- _Extracted information_:
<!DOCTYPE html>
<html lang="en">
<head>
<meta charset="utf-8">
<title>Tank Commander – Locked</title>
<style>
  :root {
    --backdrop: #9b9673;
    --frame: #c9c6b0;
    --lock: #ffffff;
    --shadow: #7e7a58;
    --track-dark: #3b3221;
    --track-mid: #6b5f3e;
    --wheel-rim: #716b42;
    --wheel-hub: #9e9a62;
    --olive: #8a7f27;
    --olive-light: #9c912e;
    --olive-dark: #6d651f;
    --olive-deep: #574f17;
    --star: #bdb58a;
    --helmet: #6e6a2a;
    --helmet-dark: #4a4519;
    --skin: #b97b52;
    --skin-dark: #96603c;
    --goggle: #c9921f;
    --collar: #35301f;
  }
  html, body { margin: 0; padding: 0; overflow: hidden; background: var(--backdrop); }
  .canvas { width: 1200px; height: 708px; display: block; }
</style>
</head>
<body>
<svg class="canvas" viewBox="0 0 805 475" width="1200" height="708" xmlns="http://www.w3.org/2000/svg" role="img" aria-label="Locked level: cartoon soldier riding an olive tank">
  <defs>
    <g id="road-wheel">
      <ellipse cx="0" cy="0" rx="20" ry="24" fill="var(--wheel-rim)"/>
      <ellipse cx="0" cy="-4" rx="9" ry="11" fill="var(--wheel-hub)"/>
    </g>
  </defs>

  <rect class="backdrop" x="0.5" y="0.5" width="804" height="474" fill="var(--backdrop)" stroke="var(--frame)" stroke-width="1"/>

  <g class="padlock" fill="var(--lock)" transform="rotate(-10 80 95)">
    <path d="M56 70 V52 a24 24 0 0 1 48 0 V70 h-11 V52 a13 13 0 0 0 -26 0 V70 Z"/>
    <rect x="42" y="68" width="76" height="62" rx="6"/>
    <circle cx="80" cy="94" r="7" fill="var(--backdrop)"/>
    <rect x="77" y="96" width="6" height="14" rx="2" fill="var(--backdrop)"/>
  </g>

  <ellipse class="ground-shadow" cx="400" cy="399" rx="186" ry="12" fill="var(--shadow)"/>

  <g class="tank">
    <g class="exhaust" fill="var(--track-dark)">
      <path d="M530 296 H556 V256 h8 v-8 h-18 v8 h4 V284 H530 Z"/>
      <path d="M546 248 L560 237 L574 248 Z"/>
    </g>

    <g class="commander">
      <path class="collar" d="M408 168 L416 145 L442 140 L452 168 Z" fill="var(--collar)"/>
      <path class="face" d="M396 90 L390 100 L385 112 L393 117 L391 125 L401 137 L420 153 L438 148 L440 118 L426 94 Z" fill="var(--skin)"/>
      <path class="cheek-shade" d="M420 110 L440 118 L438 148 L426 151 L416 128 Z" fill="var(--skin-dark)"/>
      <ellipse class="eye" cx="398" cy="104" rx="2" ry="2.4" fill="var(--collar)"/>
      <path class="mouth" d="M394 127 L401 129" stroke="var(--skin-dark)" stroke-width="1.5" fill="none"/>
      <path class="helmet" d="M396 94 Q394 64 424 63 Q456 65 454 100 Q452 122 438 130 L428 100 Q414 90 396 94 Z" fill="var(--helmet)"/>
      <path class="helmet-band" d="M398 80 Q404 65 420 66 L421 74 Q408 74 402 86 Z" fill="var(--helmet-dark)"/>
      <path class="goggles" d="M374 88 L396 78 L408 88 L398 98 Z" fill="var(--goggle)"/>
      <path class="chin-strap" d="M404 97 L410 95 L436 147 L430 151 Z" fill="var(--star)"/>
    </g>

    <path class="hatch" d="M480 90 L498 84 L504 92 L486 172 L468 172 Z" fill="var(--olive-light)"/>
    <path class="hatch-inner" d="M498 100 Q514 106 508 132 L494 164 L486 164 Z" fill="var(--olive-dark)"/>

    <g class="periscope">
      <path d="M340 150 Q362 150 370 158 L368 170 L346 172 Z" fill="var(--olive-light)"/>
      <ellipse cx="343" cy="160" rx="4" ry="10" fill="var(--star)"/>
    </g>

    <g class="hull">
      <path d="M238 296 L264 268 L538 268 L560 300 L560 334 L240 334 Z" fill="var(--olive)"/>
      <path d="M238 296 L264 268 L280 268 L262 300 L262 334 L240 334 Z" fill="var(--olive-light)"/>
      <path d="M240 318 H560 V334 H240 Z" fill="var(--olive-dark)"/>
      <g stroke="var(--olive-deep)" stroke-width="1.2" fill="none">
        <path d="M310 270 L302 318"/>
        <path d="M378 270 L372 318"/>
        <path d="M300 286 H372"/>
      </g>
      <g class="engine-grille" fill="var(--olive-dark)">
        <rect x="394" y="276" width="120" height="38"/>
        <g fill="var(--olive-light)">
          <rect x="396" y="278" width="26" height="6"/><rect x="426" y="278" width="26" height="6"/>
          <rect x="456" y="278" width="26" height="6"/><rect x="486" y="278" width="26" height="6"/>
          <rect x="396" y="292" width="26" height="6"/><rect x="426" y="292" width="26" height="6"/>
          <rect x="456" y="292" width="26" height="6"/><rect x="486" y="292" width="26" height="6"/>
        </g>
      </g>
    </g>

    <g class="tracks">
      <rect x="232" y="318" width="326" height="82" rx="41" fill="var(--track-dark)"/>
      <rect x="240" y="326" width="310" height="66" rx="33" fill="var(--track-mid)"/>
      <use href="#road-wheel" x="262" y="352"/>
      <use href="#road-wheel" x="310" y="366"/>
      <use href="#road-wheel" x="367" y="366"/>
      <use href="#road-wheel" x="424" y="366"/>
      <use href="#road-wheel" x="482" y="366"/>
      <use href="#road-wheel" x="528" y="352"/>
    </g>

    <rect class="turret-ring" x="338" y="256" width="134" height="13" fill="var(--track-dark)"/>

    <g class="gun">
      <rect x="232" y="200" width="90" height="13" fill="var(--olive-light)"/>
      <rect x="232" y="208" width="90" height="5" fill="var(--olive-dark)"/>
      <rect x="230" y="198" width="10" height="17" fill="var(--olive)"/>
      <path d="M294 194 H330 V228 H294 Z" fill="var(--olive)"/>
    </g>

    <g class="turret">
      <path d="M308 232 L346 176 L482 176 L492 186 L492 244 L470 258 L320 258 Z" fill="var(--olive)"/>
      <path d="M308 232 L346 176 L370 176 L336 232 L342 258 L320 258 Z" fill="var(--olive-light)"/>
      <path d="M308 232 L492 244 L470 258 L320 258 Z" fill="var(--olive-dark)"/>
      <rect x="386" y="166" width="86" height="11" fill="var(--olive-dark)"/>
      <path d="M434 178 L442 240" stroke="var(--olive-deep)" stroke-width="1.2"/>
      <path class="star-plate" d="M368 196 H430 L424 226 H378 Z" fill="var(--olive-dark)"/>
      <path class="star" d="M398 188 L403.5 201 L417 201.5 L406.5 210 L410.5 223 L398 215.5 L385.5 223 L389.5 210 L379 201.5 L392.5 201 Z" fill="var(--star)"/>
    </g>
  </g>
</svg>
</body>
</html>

- _What you have to do_: Please write out the whole of the material exactly.

- _Result for this exercise_:
<!DOCTYPE html>
<html lang="en">
<head>
<meta charset="utf-8">
<title>Tank Commander – Locked</title>
<style>
  :root {
    --backdrop: #9b9673;
    --frame: #c9c6b0;
    --lock: #ffffff;
    --shadow: #7e7a58;
    --track-dark: #3b3221;
    --track-mid: #6b5f3e;
    --wheel-rim: #716b42;
    --wheel-hub: #9e9a62;
    --olive: #8a7f27;
    --olive-light: #9c912e;
    --olive-dark: #6d651f;
    --olive-deep: #574f17;
    --star: #bdb58a;
    --helmet: #6e6a2a;
    --helmet-dark: #4a4519;
    --skin: #b97b52;
    --skin-dark: #96603c;
    --goggle: #c9921f;
    --collar: #35301f;
  }
  html, body { margin: 0; padding: 0; overflow: hidden; background: var(--backdrop); }
  .canvas { width: 1200px; height: 708px; display: block; }
</style>
</head>
<body>
<svg class="canvas" viewBox="0 0 805 475" width="1200" height="708" xmlns="http://www.w3.org/2000/svg" role="img" aria-label="Locked level: cartoon soldier riding an olive tank">
  <defs>
    <g id="road-wheel">
      <ellipse cx="0" cy="0" rx="20" ry="24" fill="var(--wheel-rim)"/>
      <ellipse cx="0" cy="-4" rx="9" ry="11" fill="var(--wheel-hub)"/>
    </g>
  </defs>

  <rect class="backdrop" x="0.5" y="0.5" width="804" height="474" fill="var(--backdrop)" stroke="var(--frame)" stroke-width="1"/>

  <g class="padlock" fill="var(--lock)" transform="rotate(-10 80 95)">
    <path d="M56 70 V52 a24 24 0 0 1 48 0 V70 h-11 V52 a13 13 0 0 0 -26 0 V70 Z"/>
    <rect x="42" y="68" width="76" height="62" rx="6"/>
    <circle cx="80" cy="94" r="7" fill="var(--backdrop)"/>
    <rect x="77" y="96" width="6" height="14" rx="2" fill="var(--backdrop)"/>
  </g>

  <ellipse class="ground-shadow" cx="400" cy="399" rx="186" ry="12" fill="var(--shadow)"/>

  <g class="tank">
    <g class="exhaust" fill="var(--track-dark)">
      <path d="M530 296 H556 V256 h8 v-8 h-18 v8 h4 V284 H530 Z"/>
      <path d="M546 248 L560 237 L574 248 Z"/>
    </g>

    <g class="commander">
      <path class="collar" d="M408 168 L416 145 L442 140 L452 168 Z" fill="var(--collar)"/>
      <path class="face" d="M396 90 L390 100 L385 112 L393 117 L391 125 L401 137 L420 153 L438 148 L440 118 L426 94 Z" fill="var(--skin)"/>
      <path class="cheek-shade" d="M420 110 L440 118 L438 148 L426 151 L416 128 Z" fill="var(--skin-dark)"/>
      <ellipse class="eye" cx="398" cy="104" rx="2" ry="2.4" fill="var(--collar)"/>
      <path class="mouth" d="M394 127 L401 129" stroke="var(--skin-dark)" stroke-width="1.5" fill="none"/>
      <path class="helmet" d="M396 94 Q394 64 424 63 Q456 65 454 100 Q452 122 438 130 L428 100 Q414 90 396 94 Z" fill="var(--helmet)"/>
      <path class="helmet-band" d="M398 80 Q404 65 420 66 L421 74 Q408 74 402 86 Z" fill="var(--helmet-dark)"/>
      <path class="goggles" d="M374 88 L396 78 L408 88 L398 98 Z" fill="var(--goggle)"/>
      <path class="chin-strap" d="M404 97 L410 95 L436 147 L430 151 Z" fill="var(--star)"/>
    </g>

    <path class="hatch" d="M480 90 L498 84 L504 92 L486 172 L468 172 Z" fill="var(--olive-light)"/>
    <path class="hatch-inner" d="M498 100 Q514 106 508 132 L494 164 L486 164 Z" fill="var(--olive-dark)"/>

    <g class="periscope">
      <path d="M340 150 Q362 150 370 158 L368 170 L346 172 Z" fill="var(--olive-light)"/>
      <ellipse cx="343" cy="160" rx="4" ry="10" fill="var(--star)"/>
    </g>

    <g class="hull">
      <path d="M238 296 L264 268 L538 268 L560 300 L560 334 L240 334 Z" fill="var(--olive)"/>
      <path d="M238 296 L264 268 L280 268 L262 300 L262 334 L240 334 Z" fill="var(--olive-light)"/>
      <path d="M240 318 H560 V334 H240 Z" fill="var(--olive-dark)"/>
      <g stroke="var(--olive-deep)" stroke-width="1.2" fill="none">
        <path d="M310 270 L302 318"/>
        <path d="M378 270 L372 318"/>
        <path d="M300 286 H372"/>
      </g>
      <g class="engine-grille" fill="var(--olive-dark)">
        <rect x="394" y="276" width="120" height="38"/>
        <g fill="var(--olive-light)">
          <rect x="396" y="278" width="26" height="6"/><rect x="426" y="278" width="26" height="6"/>
          <rect x="456" y="278" width="26" height="6"/><rect x="486" y="278" width="26" height="6"/>
          <rect x="396" y="292" width="26" height="6"/><rect x="426" y="292" width="26" height="6"/>
          <rect x="456" y="292" width="26" height="6"/><rect x="486" y="292" width="26" height="6"/>
        </g>
      </g>
    </g>

    <g class="tracks">
      <rect x="232" y="318" width="326" height="82" rx="41" fill="var(--track-dark)"/>
      <rect x="240" y="326" width="310" height="66" rx="33" fill="var(--track-mid)"/>
      <use href="#road-wheel" x="262" y="352"/>
      <use href="#road-wheel" x="310" y="366"/>
      <use href="#road-wheel" x="367" y="366"/>
      <use href="#road-wheel" x="424" y="366"/>
      <use href="#road-wheel" x="482" y="366"/>
      <use href="#road-wheel" x="528" y="352"/>
    </g>

    <rect class="turret-ring" x="338" y="256" width="134" height="13" fill="var(--track-dark)"/>

    <g class="gun">
      <rect x="232" y="200" width="90" height="13" fill="var(--olive-light)"/>
      <rect x="232" y="208" width="90" height="5" fill="var(--olive-dark)"/>
      <rect x="230" y="198" width="10" height="17" fill="var(--olive)"/>
      <path d="M294 194 H330 V228 H294 Z" fill="var(--olive)"/>
    </g>

    <g class="turret">
      <path d="M308 232 L346 176 L482 176 L492 186 L492 244 L470 258 L320 258 Z" fill="var(--olive)"/>
      <path d="M308 232 L346 176 L370 176 L336 232 L342 258 L320 258 Z" fill="var(--olive-light)"/>
      <path d="M308 232 L492 244 L470 258 L320 258 Z" fill="var(--olive-dark)"/>
      <rect x="386" y="166" width="86" height="11" fill="var(--olive-dark)"/>
      <path d="M434 178 L442 240" stroke="var(--olive-deep)" stroke-width="1.2"/>
      <path class="star-plate" d="M368 196 H430 L424 226 H378 Z" fill="var(--olive-dark)"/>
      <path class="star" d="M398 188 L403.5 201 L417 201.5 L406.5 210 L410.5 223 L398 215.5 L385.5 223 L389.5 210 L379 201.5 L392.5 201 Z" fill="var(--star)"/>
    </g>
  </g>
</svg>
</body>
</html>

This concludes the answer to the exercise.